In Jeremiah, we are told that the old covenant of Moses depended on an intermediary, at first Moses himself, and then 70 elders. What we, the people of Israel, knew about God (YHWH) was handed down from God to this intermediary person, then persons. God’s word was enjoined on his people in the form of commandments and laws. Breaking these demanded punishment of some sort, cause and effect.
Therefore, it was up to the Levites, the elders, and the teachers to make sure God’s people were given the proper instruction to keep them from sinning.
And then the prophet Jeremiah is called upon to prepare the house of Israel, and the house of Judah, for the coming of a new covenant, one that will not need to be handed down. All people will know God, from the least to the greatest, without needing instruction.
In the Responsorial Psalm, we already see that this had been introduced to the house of Israel by David as he wrestles with his sins against the law and his people. David is asking for direct knowledge from God, but then he says he will teach transgressors and sinners will then return to God. Just a hint of what is to come after the Passion and Resurrection.

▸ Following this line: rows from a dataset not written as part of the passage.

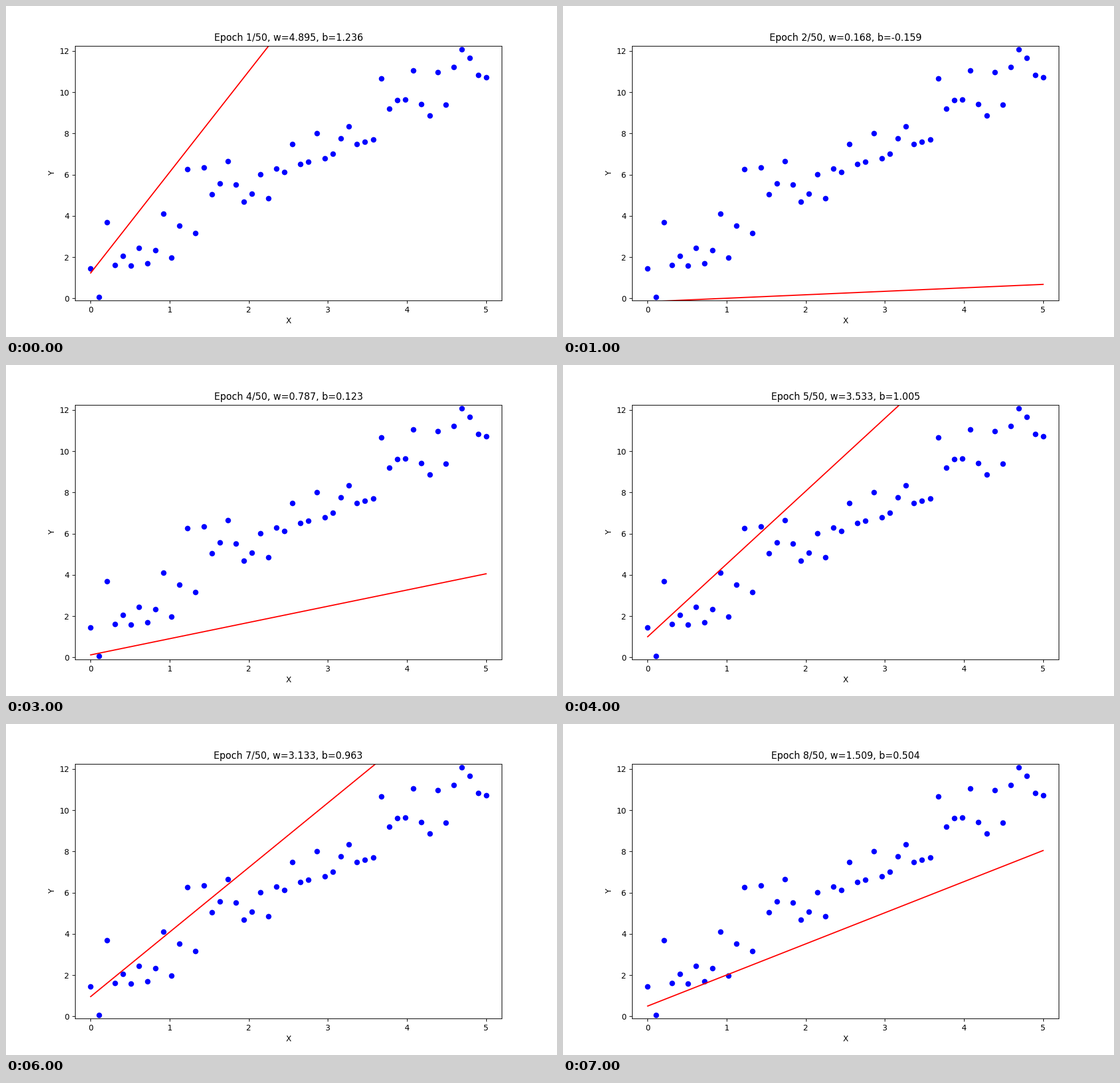
Write a matplotlib script that moves like this. It is 966 px wide and 580 px high and loops after 8 s.

```python
import numpy as np
import matplotlib.pyplot as plt
from matplotlib.animation import FuncAnimation

EPOCHS = 50
SHOWN = 8
RATE = 0.1

x = np.linspace(0, 5, 50)
y = np.array([
    1.44, 0.08, 3.70, 1.63, 2.06, 1.59, 2.46, 1.71, 2.35, 4.10,
    1.99, 3.52, 6.27, 3.18, 6.35, 5.04, 5.58, 6.65, 5.52, 4.69,
    5.09, 6.02, 4.87, 6.30, 6.13, 7.48, 6.51, 6.62, 8.00, 6.80,
    7.02, 7.77, 8.34, 7.48, 7.60, 7.71, 10.66, 9.21, 9.61, 9.64,
    11.06, 9.43, 8.86, 10.98, 9.40, 11.23, 12.09, 11.66, 10.84, 10.73,
])

# Moments of the unrounded data, used by the gradient
MEAN_XY, MEAN_Y = 20.663, 6.5005


def descend(w, b, steps):
    """Return (w, b) after each step of gradient descent on squared error."""
    path = [(w, b)]
    for _ in range(steps - 1):
        grad_w = 2 * (w * np.mean(x**2) + b * np.mean(x) - MEAN_XY)
        grad_b = 2 * (w * np.mean(x) + b - MEAN_Y)
        w, b = w - RATE * grad_w, b - RATE * grad_b
        path.append((w, b))
    return path


path = descend(4.895, 1.236, SHOWN)

plt.rcParams["font.family"] = "DejaVu Sans"
fig, ax = plt.subplots(figsize=(9.66, 5.8), dpi=100)
ax.scatter(x, y, color="blue")
line, = ax.plot([], [], color="red")
ax.set_xlim(-0.2, 5.2)
ax.set_ylim(-0.105, 12.26)
ax.set_xlabel("X")
ax.set_ylabel("Y")
title = ax.set_title("")


def update(i):
    w, b = path[i]
    line.set_data(x, w * x + b)
    title.set_text(f"Epoch {i + 1}/{EPOCHS}, w={w:.3f}, b={b:.3f}")
    return line, title


anim = FuncAnimation(fig, update, frames=SHOWN, interval=1000,
                     repeat=True, repeat_delay=0, blit=False)
plt.show()
```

Then in the second Reading, the author of Hebrews shows us how we are supposed to perform the discovery of God and his mercy. It is Jesus who shows us the way: prayers and supplications, loud cries and tears. Perhaps the ultimate intermediary, but since Jesus in The Messiah, Son of God, it is in a path that because we are sons and daughters of God it is different from a “handing down.”

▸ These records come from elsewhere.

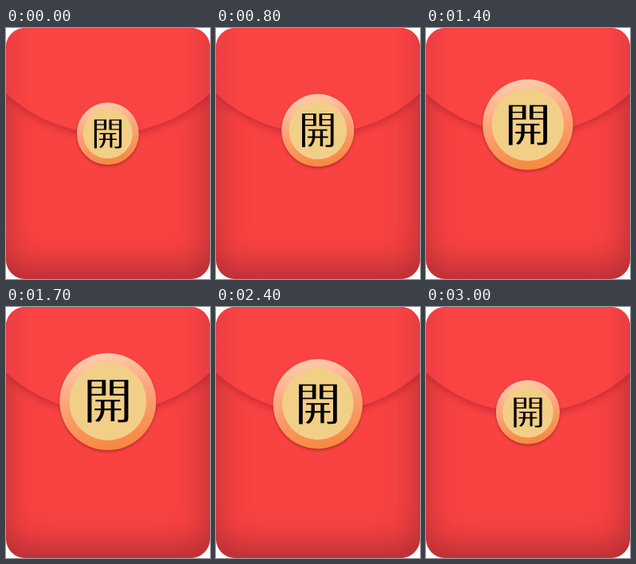
Recreate the animation shown at these times as an HTML page. Size 256 px wide and 314 px high, loop 3100 ms.

```html
<!DOCTYPE html>
<html lang="zh-Hant">
<head>
<meta charset="utf-8">
<title>Red envelope</title>
<style>
  html, body { margin: 0; width: 100%; height: 100%; overflow: hidden; background: #fff; }
  #envelope {
    width: 256px; height: 314px; overflow: hidden; border-radius: 24px;
    background: #f94242;
    box-shadow: inset -2px -14px 40px rgba(115, 30, 40, .55);
  }
  svg { display: block; }
  #flap { filter: drop-shadow(0 4px 5px rgba(140, 20, 40, .42)); }
  #button { filter: drop-shadow(0 2px 1.5px rgba(150, 30, 20, .6)); }
  #label {
    font-family: "Noto Sans CJK TC", "Noto Sans CJK JP", "Noto Sans CJK SC", sans-serif;
    text-anchor: middle;
  }
  /* The pale outline thins every stroke; darken keeps it from hiding the other copies. */
  #label text { stroke: #f2cf87; stroke-width: .026em; mix-blend-mode: darken; }
</style>
</head>
<body>
<div id="envelope">
  <svg width="256" height="314" viewBox="0 0 256 314">
    <defs>
      <linearGradient id="red">
        <stop offset="0" stop-color="#ec3e43"/>
        <stop offset=".12" stop-color="#fa4343"/>
        <stop offset=".88" stop-color="#fa4343"/>
        <stop offset="1" stop-color="#e83d42"/>
      </linearGradient>
      <linearGradient id="rim" x1=".4" y1="0" x2=".6" y2="1">
        <stop offset="0" stop-color="#ffcdae"/>
        <stop offset=".45" stop-color="#fda27a"/>
        <stop offset="1" stop-color="#f6883e"/>
      </linearGradient>
    </defs>
    <path id="flap" d="M0-9H256V82A189 189 0 0 1 0 82Z" fill="url(#red)"/>
    <g id="button">
      <circle id="outer" cx="127.8" fill="url(#rim)"/>
      <circle id="inner" cx="127.8" fill="#f2cf87"/>
    </g>
    <g id="label">
      <text>開</text><text>開</text><text>開</text>
    </g>
  </svg>
</div>
<script>
  const LOOP = 3100, STEP = 100, LOW = 100, RISE = 1900;
  const [outer, inner] = document.querySelectorAll('circle');
  const label = document.getElementById('label');

  // Slow swell, quicker return, both eased like a sine.
  function swell(time) {
    const t = (time - LOW + LOOP) % LOOP;
    const phase = t < RISE ? t / RISE : 1 + (t - RISE) / (LOOP - RISE);
    return (1 - Math.cos(Math.PI * phase)) / 2;
  }

  function setCircle(circle, y, r) {
    circle.setAttribute('cy', y);
    circle.setAttribute('r', r);
  }

  function draw(now) {
    const s = swell(Math.floor(now % LOOP / STEP) * STEP);
    const y = 132.5 - 15 * s;
    const r = 38.5 + 23.5 * s;
    const size = 41 + 21.4 * s;
    setCircle(outer, y, r);
    setCircle(inner, y, r * .797);
    label.setAttribute('font-size', size);
    // Sideways copies thicken the upright strokes only.
    [...label.children].forEach((text, i) => {
      text.setAttribute('x', 127.8 + (i - 1) * size * .016);
      text.setAttribute('y', y + size * .36);
    });
  }

  const start = performance.now();
  function tick() {
    draw(performance.now() - start);
    requestAnimationFrame(tick);
  }
  tick();
</script>
</body>
</html>
```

Finally, John describes Jesus presaging for us the cost of eternal life: direct salvation, but perhaps at a physical cost that should mean nothing to us if we hate life in this world.
All through the Old Testament we find varying visions of the good life, life eternal, abundant life, and the consequences of straying from the law. There is direct communion with God as we are instructed, but there is also an intricate path that has been laid out for us, interpreted for us, which we deviate from to our peril.
And don’t we all, even today, think that there is merit in this way of accessing God? We fear the fires of Gehenna and sometimes avoid sin by remembering the consequences. But Jesus told us time and again that we are already forgiven. All we need to do is acknowledge it. Of course part of that lesson is to remember that we must love our neighbor as our self. It’s just that at times, we think the burden is not light and we may resent that salvation is there for us. It’s up to us to make sure we admit it.
This is where I sometimes fall into the trap of thinking that there is bargaining involved. If I do this, this is the reward. If I fail to do that, there is a punishment. It’s still childish thinking. “If I pray hard enough for (something) God will grant it to me.” That’s a struggle! And unnecessary.
And so, as I see in today’s readings, sometimes I follow the right path, and sometimes I traipse down the rocky road. Why do I do that? Why do we do that? Sometimes the stumbling helps us to remember to get out of the rocks and onto the soft grass.
But the time of Lent also helps us to remember to get off the rocky path, out of the weeds, and onto the springy turf. One way to do this is to take the positive practice that we perform during Lent, such as reading all the Liturgy of the Hours every day and bring it into our daily lives. What is it that you have taken on in addition to your abstentions, that thing you do proactively? Perhaps you can make it a daily practice.
Jesus gives us a direct line to this practice: “Whoever serves me must follow me, and where I am, there also will my servant be.”
Lord, as we come to the end of our Lenten observance, help us to follow you, because we truly want to serve you. And help us to remember that you have shown us the way, though we may have to recall it day by day.